“If we hadn't achieved that delay until September 2006, the industry would have to be preparing for that right now, on top of everything else,” he says.

Keys sums up the political situation this way: “At the end of the day, what the industry wants is strong beef demand, a cooperative government, and profitability in the industry. That's what we have now but it takes diligence and fortitude to maintain that.”

A total of eight senators and 29 congressmen, who are either retiring or running for another office, leave a total of 37 seats up for grabs in 2004. But, Keys says one of the most-watched races will be in South Dakota where Democratic Sen. Tom Daschle, the senate's minority leader, is in a tough re-election race against former U.S. Rep. John Thune, a Republican.

“Daschle is a very powerful figure on the political scene, and he has a more populist view of American agriculture. He's a big proponent of COOL and has come out in favor of 100% testing of cattle for BSE. It's likely that if Kerry is elected president that Daschle would be a key advisor on agricultural matters to him,” Keys says.
Joe Roybal

Help us recognize the industry's best

As part of our 40th anniversary issue in September, BEEF editors want to recognize those, living or deceased, who made the most significant contributions to the U.S. beef industry over the past 40 years, and we want readers to help. Using nominations by readers and final selections by an independent panel of judges, the “BEEF Top 40” will recognize the folks — professional or volunteer — who most contributed to the dynamic beef industry of today.

Go to www.beef-mag.com to access a form you can submit electronically, or print out and mail to BEEF Top 40, 7900 International Dr., Suite 300, Minneapolis, MN 55425. The deadline is July 1.


Make your reservations for the Kansas State University (KSU) BEEF ID Academy. The second of four, comprehensive seminars on electronic animal identification (ID) and traceback is set for June 14-15 at the KSU ID Beef Facility in Manhattan. Other KSU BEEF ID Academy sessions will be held July 19-20 and Aug. 2-3. Find out more about the curriculum, sponsors and registration at www.beefacademy.com.


Mesquite Organic Beef LLC, the nation's only large-scale producer of USDA-certified-organic grass-fed beef, is seeking ranchers to join its network. For more information, call 888/480-BEEF, or visit www.mesquiteorganicbeef.com.


Judge tosses out Pickett v. IBP jury verdict. The Feb. 17 jury verdict in Pickett v. IBP that recommended Tyson Fresh Meats pay $1.28 billion in damages to plaintiffs disadvantaged by captive supply was overturned by U.S. Senior District Judge Lyle Strom. Strom agreed with a Tyson motion that plaintiffs hadn't proved their contention that the world's largest packer was illegally manipulating prices. Plaintiffs said they plan to appeal the ruling.
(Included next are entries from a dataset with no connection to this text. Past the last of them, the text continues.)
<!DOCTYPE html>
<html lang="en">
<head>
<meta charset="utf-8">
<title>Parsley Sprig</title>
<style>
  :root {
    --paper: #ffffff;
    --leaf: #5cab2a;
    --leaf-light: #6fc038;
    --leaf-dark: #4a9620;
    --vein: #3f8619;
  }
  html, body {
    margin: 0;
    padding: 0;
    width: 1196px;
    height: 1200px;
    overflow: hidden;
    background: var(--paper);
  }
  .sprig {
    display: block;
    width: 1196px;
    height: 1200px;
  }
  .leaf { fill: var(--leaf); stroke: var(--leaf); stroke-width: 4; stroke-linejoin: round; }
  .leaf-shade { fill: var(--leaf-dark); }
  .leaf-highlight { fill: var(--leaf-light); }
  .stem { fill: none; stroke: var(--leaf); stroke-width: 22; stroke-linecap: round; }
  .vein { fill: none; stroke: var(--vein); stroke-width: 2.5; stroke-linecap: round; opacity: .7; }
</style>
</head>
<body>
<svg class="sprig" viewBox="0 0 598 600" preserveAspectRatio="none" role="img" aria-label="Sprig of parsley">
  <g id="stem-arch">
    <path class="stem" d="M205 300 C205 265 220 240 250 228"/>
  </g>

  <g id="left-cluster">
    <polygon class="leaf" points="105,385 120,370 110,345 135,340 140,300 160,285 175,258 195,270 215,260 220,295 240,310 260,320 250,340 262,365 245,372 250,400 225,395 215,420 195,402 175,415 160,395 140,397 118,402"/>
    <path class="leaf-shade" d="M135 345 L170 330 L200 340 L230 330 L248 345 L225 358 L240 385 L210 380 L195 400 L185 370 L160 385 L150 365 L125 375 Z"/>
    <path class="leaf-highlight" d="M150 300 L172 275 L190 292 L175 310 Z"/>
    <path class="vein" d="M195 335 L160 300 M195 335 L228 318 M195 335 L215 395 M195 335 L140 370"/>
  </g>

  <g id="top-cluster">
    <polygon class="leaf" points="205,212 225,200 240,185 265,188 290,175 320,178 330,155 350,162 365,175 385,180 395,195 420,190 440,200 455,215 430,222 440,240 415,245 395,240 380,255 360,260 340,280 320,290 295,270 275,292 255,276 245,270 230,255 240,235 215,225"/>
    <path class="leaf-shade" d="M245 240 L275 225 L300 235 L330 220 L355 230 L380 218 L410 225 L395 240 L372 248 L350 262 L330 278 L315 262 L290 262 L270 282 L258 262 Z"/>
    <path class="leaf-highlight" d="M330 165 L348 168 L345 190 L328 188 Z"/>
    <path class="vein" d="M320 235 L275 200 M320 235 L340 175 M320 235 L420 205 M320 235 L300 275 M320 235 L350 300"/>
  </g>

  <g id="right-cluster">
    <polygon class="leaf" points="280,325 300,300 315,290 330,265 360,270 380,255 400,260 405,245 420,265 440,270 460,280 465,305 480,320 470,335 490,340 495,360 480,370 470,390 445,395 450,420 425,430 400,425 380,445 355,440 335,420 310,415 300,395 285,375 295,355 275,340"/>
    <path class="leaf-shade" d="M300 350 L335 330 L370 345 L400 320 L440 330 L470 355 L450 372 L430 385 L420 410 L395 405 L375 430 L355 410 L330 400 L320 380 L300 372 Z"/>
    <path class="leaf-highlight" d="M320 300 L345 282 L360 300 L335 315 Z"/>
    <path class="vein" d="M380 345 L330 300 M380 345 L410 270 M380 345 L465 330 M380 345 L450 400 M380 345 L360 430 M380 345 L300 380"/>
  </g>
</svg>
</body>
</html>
Applied Reproductive Strategies In Beef Cattle Symposium is Sept. 1-2. Set for the Sandhills Convention Center in North Platte, NE, the meeting is sponsored by the North Central Region Bovine Reproduction Task Force and Extension services from multiple states. Contact Rick Funston at 308/532-3611, Ext. 140, or e-mail [email protected] for more information or to register.


“BVD Wildfire” is the latest fact sheet available for free download at www.beefstockerusa.org. The fact sheet covers symptoms of bovine viral diarrhea (BVD) as well as confirmation, prevention strategies and managing the potential for further infection, particularly in dealing with, and minimizing, persistently infected calves.


For the second consecutive year, the “Beef. It's What's For Dinner®” checkoff campaign has won an EFFIE, one of the advertising industry's most coveted national awards. The award is presented annually by the New York American Marketing Association in recognition of the year's most effective advertising campaigns. Other winners include Pepsi, IBM and Kellogg.


Online coverage of last month's Beef Improvement Federation annual meeting is available at www.bifcon ference.com. The coverage is courtesy of Angus Productions Inc., with sponsorship by Boehringer Ingelheim Vetmedica, Inc. Included are releases and articles on cow herd efficiency, DNA fingerprinting, new technologies and genetic prediction.